## Task description
Answer with one number only, the count of lines in the material below that hold "coral".

-=-=-=-=-

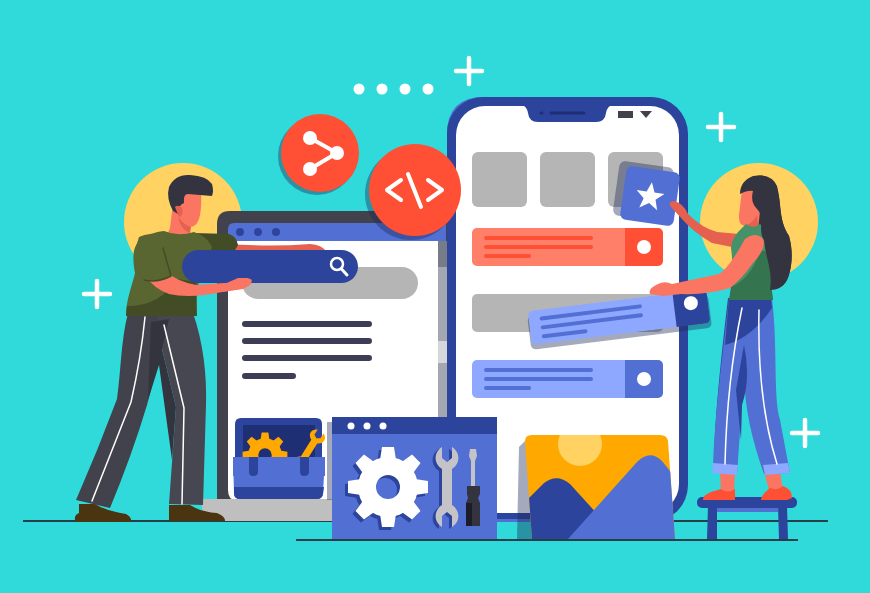
<!DOCTYPE html>
<html lang="en">
<head>
<meta charset="utf-8">
<title>App building illustration</title>
<style>
:root{--sky:#30dada;--navy:#2d449c;--blue:#526fd3;--pale:#8ea7ff;--red:#ff4f35;--coral:#ff7f69;--sun:#ffd262;--orange:#ffa900;--grey:#b5b5b5;--ink:#3d3d55;--slate:#42424c;--skin:#fa7663;--skin-dark:#e5604f;--olive:#596632;--olive-dark:#434d25;--hair:#33343f;--green:#45916a;--green-dark:#34744f;--shade:#1d2a55}
html,body{margin:0;overflow:hidden;background:var(--sky)}
svg{display:block;width:870px;height:593px}
.sky{fill:var(--sky)}.navy{fill:var(--navy)}.blue{fill:var(--blue)}.pale{fill:var(--pale)}.red{fill:var(--red)}.coral{fill:var(--coral)}.sun{fill:var(--sun)}.orange{fill:var(--orange)}.grey{fill:var(--grey)}.slate{fill:var(--slate)}.skin{fill:var(--skin)}.skin-dark{fill:var(--skin-dark)}.olive{fill:var(--olive)}.olive-dark{fill:var(--olive-dark)}.hair{fill:var(--hair)}.green{fill:var(--green)}.green-dark{fill:var(--green-dark)}.white{fill:#fff}
.shade{fill:var(--shade);opacity:.4}
.line{fill:none;stroke-linecap:round;stroke-linejoin:round}
.on-white{stroke:var(--ink);stroke-width:6}
.on-red{stroke:var(--red);stroke-width:4}
.on-pale{stroke:var(--blue);stroke-width:4}
.bright{stroke:#fff}
.ground{stroke:#263f4b;stroke-width:2}
</style>
</head>
<body>
<svg viewBox="0 0 870 593" role="img" aria-label="Two people assembling an app interface on a laptop and a phone">
<defs>
  <path id="plus" class="line bright" stroke-width="4.5" d="M-13 0H13M0-13V13"/>
  <g id="gear-tooth"><path d="M-8-27L-6-40H6L8-27Z"/></g>
  <g id="gear-teeth"><use href="#gear-tooth"/><use href="#gear-tooth" transform="rotate(45)"/><use href="#gear-tooth" transform="rotate(90)"/><use href="#gear-tooth" transform="rotate(135)"/><use href="#gear-tooth" transform="rotate(180)"/><use href="#gear-tooth" transform="rotate(225)"/><use href="#gear-tooth" transform="rotate(270)"/><use href="#gear-tooth" transform="rotate(315)"/></g>
  <path id="gear-ring" fill-rule="evenodd" d="M-30 0A30 30 0 1 1 30 0A30 30 0 1 1-30 0ZM-12 0A12 12 0 1 0 12 0A12 12 0 1 0-12 0Z"/>
  <g id="gear"><use href="#gear-teeth"/><use href="#gear-ring"/></g>
  <path id="wrench" d="M-5-40V-29L0-25L5-29V-40C13-35 14-24 5-18V18C14 24 13 35 5 40V29L0 25L-5 29V40C-13 35-14 24-5 18V-18C-14-24-13-35-5-40Z"/>
  <path id="bar-lines" class="line" d="M14 10H119M14 19H119M14 28H57"/>
  <clipPath id="lid-clip"><path d="M236 418H322V457H236Z"/></clipPath>
  <clipPath id="photo-clip"><path id="photo-shape" d="M525 441Q525 435 532 435H660Q667 435 668 441L675 539H532Z"/></clipPath>
  <clipPath id="bar-clip"><rect width="191" height="38" rx="5"/></clipPath>
  <clipPath id="tilt-clip"><rect x="-90" y="-17" width="180" height="34" rx="5"/></clipPath>
</defs>

<rect class="sky" width="870" height="593"/>
<g id="backdrop">
  <circle class="sun" cx="183" cy="222" r="59"/>
  <circle class="sun" cx="759" cy="222" r="59"/>
  <use href="#plus" x="469" y="71"/><use href="#plus" x="721" y="127"/><use href="#plus" x="97" y="294"/><use href="#plus" x="805" y="433"/>
  <g class="white"><circle cx="359" cy="89" r="5.5"/><circle cx="382" cy="89" r="5.5"/><circle cx="405" cy="89" r="5.5"/><circle cx="428" cy="89" r="5.5"/></g>
  <path class="ground" d="M23 521H828"/>
</g>

<g id="laptop">
  <path class="slate" d="M217 500V224Q217 211 230 211H456V500Z"/>
  <path class="white" d="M228 241H446V500H236Q228 500 228 490Z"/>
  <path class="blue" d="M228 241V229Q228 223 234 223H446V241Z"/>
  <g class="navy"><circle cx="240" cy="232" r="4"/><circle cx="258" cy="232" r="4"/><circle cx="276" cy="232" r="4"/></g>
  <path fill="#a3a7b0" d="M438 267H447V417H438Z"/>
  <path fill="#d6d7da" d="M438 341H447V363H438Z"/>
  <path fill="#777c89" d="M438 241H447V267H438Z"/>
  <rect class="grey" x="242" y="267" width="176" height="32" rx="16"/>
  <path class="line on-white" d="M245 324H369M245 341H369M245 358H369M245 376H293"/>
  <path fill="#bfbfbf" d="M202 499H340V521H217Q202 521 202 506Z"/>
</g>

<g id="phone">
  <rect class="navy" x="447" y="97" width="241" height="425" rx="37"/>
  <path class="blue" d="M484 97Q447 97 447 134V485Q447 522 484 522H640Q676 522 680 490L468 115Z"/>
  <rect class="navy" x="447" y="97" width="237" height="422" rx="36"/>
  <rect class="white" x="456" y="106" width="223" height="407" rx="29"/>
  <path class="navy" d="M520 104H614Q607 106 606 113Q605 122 596 122H538Q529 122 528 113Q527 106 520 104Z"/>
  <path class="line" stroke="#1e2f78" stroke-width="3" d="M551 113H584M541 113H542"/>
  <path fill="#42424c" d="M618 111H633V118H618ZM640 111H652L646 118Z"/>
  <g class="grey"><rect x="472" y="152" width="55" height="55" rx="6"/><rect x="540" y="152" width="55" height="55" rx="6"/><rect x="608" y="152" width="55" height="55" rx="6"/><rect x="472" y="294" width="191" height="38" rx="5"/></g>
  <g transform="translate(472 228)"><g clip-path="url(#bar-clip)"><path class="coral" d="M0 0H154V38H0Z"/><path class="red" d="M153 0H191V38H153Z"/></g><use href="#bar-lines" class="on-red"/><circle class="white" cx="172" cy="19" r="7"/></g>
  <g transform="translate(472 360)"><g clip-path="url(#bar-clip)"><path class="pale" d="M0 0H154V38H0Z"/><path class="blue" d="M153 0H191V38H153Z"/></g><use href="#bar-lines" class="on-pale"/><circle class="white" cx="172" cy="19" r="7"/></g>
</g>

<g id="share-badge">
  <circle class="shade" cx="317" cy="156" r="39"/><circle class="red" cx="320" cy="153" r="39"/>
  <path class="line bright" stroke-width="4" d="M310 138L337 153L310 169"/>
  <g class="white"><circle cx="310" cy="138" r="7"/><circle cx="337" cy="153" r="7"/><circle cx="310" cy="169" r="7"/></g>
</g>
<g id="code-badge">
  <circle class="shade" cx="411" cy="194" r="46"/><circle class="red" cx="415" cy="190" r="46"/>
  <path class="line bright" stroke-width="4" d="M401 180L387 190L401 200M428 180L442 190L428 200M408 174L421 207"/>
</g>

<g id="toolbox">
  <path class="navy" d="M235 424Q235 418 241 418H316Q322 418 322 424V459H235Z"/>
  <path fill="#1f2f73" d="M243 425H315V459H243Z"/>
  <g clip-path="url(#lid-clip)"><use href="#gear" class="orange" transform="translate(265 455) scale(.56)"/></g>
  <use href="#wrench" class="orange" transform="translate(309 450) rotate(32) scale(.7 .55)"/>
  <path class="blue" d="M233 457H325L323 493Q323 499 317 499H240Q234 499 234 493Z"/>
  <path class="navy" d="M233 457H325V470H233ZM249 457H258V472Q258 476 253 476Q249 476 249 472ZM300 457H309V472Q309 476 304 476Q300 476 300 472ZM234 487H324L323 494Q322 499 317 499H240Q234 499 234 493Z"/>
  <path class="blue" d="M233 457H249V476H233ZM258 457H300V476H258ZM309 457H325V476H309Z"/>
</g>

<g id="settings-window">
  <path class="shade" d="M327 422H332V500H327Z"/>
  <path class="blue" d="M332 417H497V539H332Z"/><path class="navy" d="M332 417H497V434H332Z"/>
  <g class="white"><circle cx="351" cy="426" r="3.5"/><circle cx="367" cy="426" r="3.5"/><circle cx="383" cy="426" r="3.5"/></g>
  <use href="#gear" class="navy" x="385" y="490"/><use href="#gear" class="white" x="388" y="487"/>
  <use href="#wrench" class="navy" x="444" y="489"/><use href="#wrench" fill="#c4c4c8" x="447" y="487"/>
  <path fill="#c4c4c8" d="M470 449H476L477 456L475 461V490H471V461L469 456Z"/>
  <path class="hair" d="M467 486H480V494L478 498L480 503V526H466V503L468 498L467 494Z"/>
  <path fill="#1d1d2a" d="M466 503H472V526H466Z"/>
</g>

<g id="photo-card">
  <path class="shade" d="M519 447L526 440L533 539H517Z"/>
  <use href="#photo-shape" class="orange"/>
  <g clip-path="url(#photo-clip)">
    <circle class="sun" cx="580" cy="444" r="22"/>
    <path class="navy" d="M525 502L544 483Q557 473 570 484L620 539H525Z"/>
    <path class="blue" d="M568 539L637 462Q650 449 662 461L685 490V539Z"/>
  </g>
</g>
<path class="ground" d="M296 540H798"/>

<g id="man">
  <path fill="#4b3511" d="M75 520Q74 515 79 513V504H95Q104 510 126 514Q132 517 131 522H76ZM169 521V505H190Q201 512 217 513Q225 516 225 521Z"/>
  <path class="slate" d="M128 313H188L164 340L147 405Q132 455 110 508L76 500Q98 450 117 399C121 370 121 340 128 313Z"/>
  <path fill="#474752" d="M158 313H193C203 342 207 374 206 405L203 505L169 504L176 407L158 332Z"/>
  <path fill="#34343f" d="M151 322L169 319L162 349L176 407L172 460L159 365L148 400Z"/>
  <path class="line bright" stroke-width="1.5" d="M145 317Q141 358 131 402Q112 450 92 501M164 325L184 408L182 504"/>
  <path class="skin-dark" d="M225 244Q272 247 310 244Q322 245 326 251L314 255L225 253Z"/>
  <path class="olive-dark" d="M193 233L229 234Q237 237 238 245L234 252L190 256Z"/>
  <path class="skin" d="M170 228L173 204L180 188L201 190Q202 210 199 219Q196 227 190 227V234Q178 241 168 233Z"/>
  <path class="skin-dark" d="M178 217Q184 225 191 227L190 233Q181 230 178 217Z"/>
  <path class="olive" d="M164 231Q178 237 194 232Q208 237 212 247L197 288L196 316H126C126 300 132 286 135 273C130 246 136 235 164 231Z"/>
  <path class="olive-dark" d="M178 279L196 282L197 316H126L127 306Q158 307 178 279Z"/>
  <path class="hair" d="M173 211Q166 198 169 187Q175 174 190 175Q207 176 212 184Q214 191 212 196L188 194Q183 194 184 203Q178 205 178 214Z"/>
  <path class="skin-dark" d="M175 207Q178 204 182 208Q184 216 179 217Z"/>
  <path class="skin" d="M146 276L167 272Q176 281 196 285L224 283L240 278L253 279Q252 287 240 289L222 292Q190 299 169 294Q153 288 146 276Z"/>
  <path class="olive" d="M139 237Q157 228 163 248L171 276Q158 283 144 280Q131 257 139 237Z"/>
  <path class="line" stroke="#434d25" stroke-width="1.5" d="M163 248L171 276Q158 283 144 280"/>
</g>
<g id="search-field">
  <rect class="navy" x="182" y="250" width="176" height="33" rx="16.5"/>
  <circle class="line bright" stroke-width="2.5" cx="337" cy="264" r="6"/><path class="line bright" stroke-width="3" d="M341.5 269L347 275"/>
  <path class="skin" d="M220 286L238 278H247Q254 279 251 283L243 289L222 292Z"/>
</g>

<g id="star-tile">
  <rect class="shade" x="616" y="164" width="55" height="55" rx="6" transform="rotate(8 643 191)"/>
  <rect class="blue" x="623" y="169" width="54" height="54" rx="6" transform="rotate(8 650 196)"/>
  <path class="white" transform="rotate(8 650 196)" d="M650 182L654 192L664 192L656 199L659 209L650 203L641 209L644 199L636 192L646 192Z"/>
</g>

<g id="tilted-bar" transform="translate(619 317) rotate(-7)">
  <rect class="shade" x="-91" y="-12" width="182" height="34" rx="5"/>
  <g clip-path="url(#tilt-clip)"><path class="pale" d="M-90-17H57V17H-90Z"/><path class="navy" d="M56-17H90V17H56Z"/></g>
  <path class="line on-pale" d="M-77-8H22M-77 1H22M-77 10H-35"/>
  <circle class="white" cx="73" cy="-5" r="7"/>
</g>

<g id="stool">
  <path class="navy" d="M708 506H717V539H707ZM778 506H787L788 539H779Z"/>
  <rect class="navy" x="697" y="497" width="100" height="11" rx="5"/>
  <path class="blue" d="M717 508H778V512H717Z"/>
</g>

<g id="woman">
  <path class="skin" d="M720 472H735L734 492H721ZM764 472H780L783 490H769Z"/>
  <path class="red" d="M703 500Q703 495 711 492L721 489Q728 494 735 489V500ZM761 500Q761 495 770 488Q778 491 783 486Q792 489 792 498L787 500Z"/>
  <path class="navy" d="M728 298H765L752 345L739 400L737 473L714 469C714 420 722 350 728 298Z"/>
  <path class="blue" d="M729 298H772C778 350 773 395 780 420L790 473L764 474C752 440 745 410 744 375L737 474L713 471C714 420 723 350 729 298Z"/>
  <path class="navy" d="M729 298H771L772 308Q752 338 725 345ZM744 345Q751 378 742 405L741 440L736 390Z"/>
  <path class="pale" d="M713 463L738 465L737 475L712 473ZM763 465L788 463L790 473L765 475Z"/>
  <path class="line bright" stroke-width="1.5" d="M742 308Q727 380 725 464M759 310Q757 400 777 464"/>
  <path class="skin-dark" d="M737 248L712 243Q693 232 682 219L671 207Q667 202 674 201Q683 203 688 214Q702 228 717 232L739 234Z"/>
  <path class="hair" d="M743 186C750 172 769 173 775 184C783 200 777 218 789 236C794 254 791 274 786 282Q779 293 762 287L746 227Z"/>
  <path class="skin" d="M742 190L755 190L760 211L758 230Q749 236 741 232L745 226Q738 225 739 215Z"/>
  <path class="skin-dark" d="M745 226Q753 223 757 215L758 226Q750 234 743 231Z"/>
  <path class="green" d="M738 232L746 224Q753 230 760 224Q772 235 773 253Q769 274 773 300H729Q735 276 731 248Q732 239 738 232Z"/>
  <path class="green-dark" d="M731 287Q752 278 760 250L773 253Q769 276 773 300H729Z"/>
  <path class="skin" d="M745 239Q756 231 763 239Q767 248 753 263Q742 279 730 288Q707 295 681 294L663 296L650 294Q648 289 656 285Q664 280 672 284L719 274Q729 268 745 239Z"/>
  <path class="hair" d="M740 194Q740 181 753 176Q771 173 777 186C782 206 778 219 789 236C795 257 790 274 786 281Q781 290 770 290C773 271 766 260 764 240C757 229 766 218 757 209Q750 202 753 191Q748 190 740 194Z"/>
</g>
</svg>
</body>
</html>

-=-=-=-=-

## Solution
3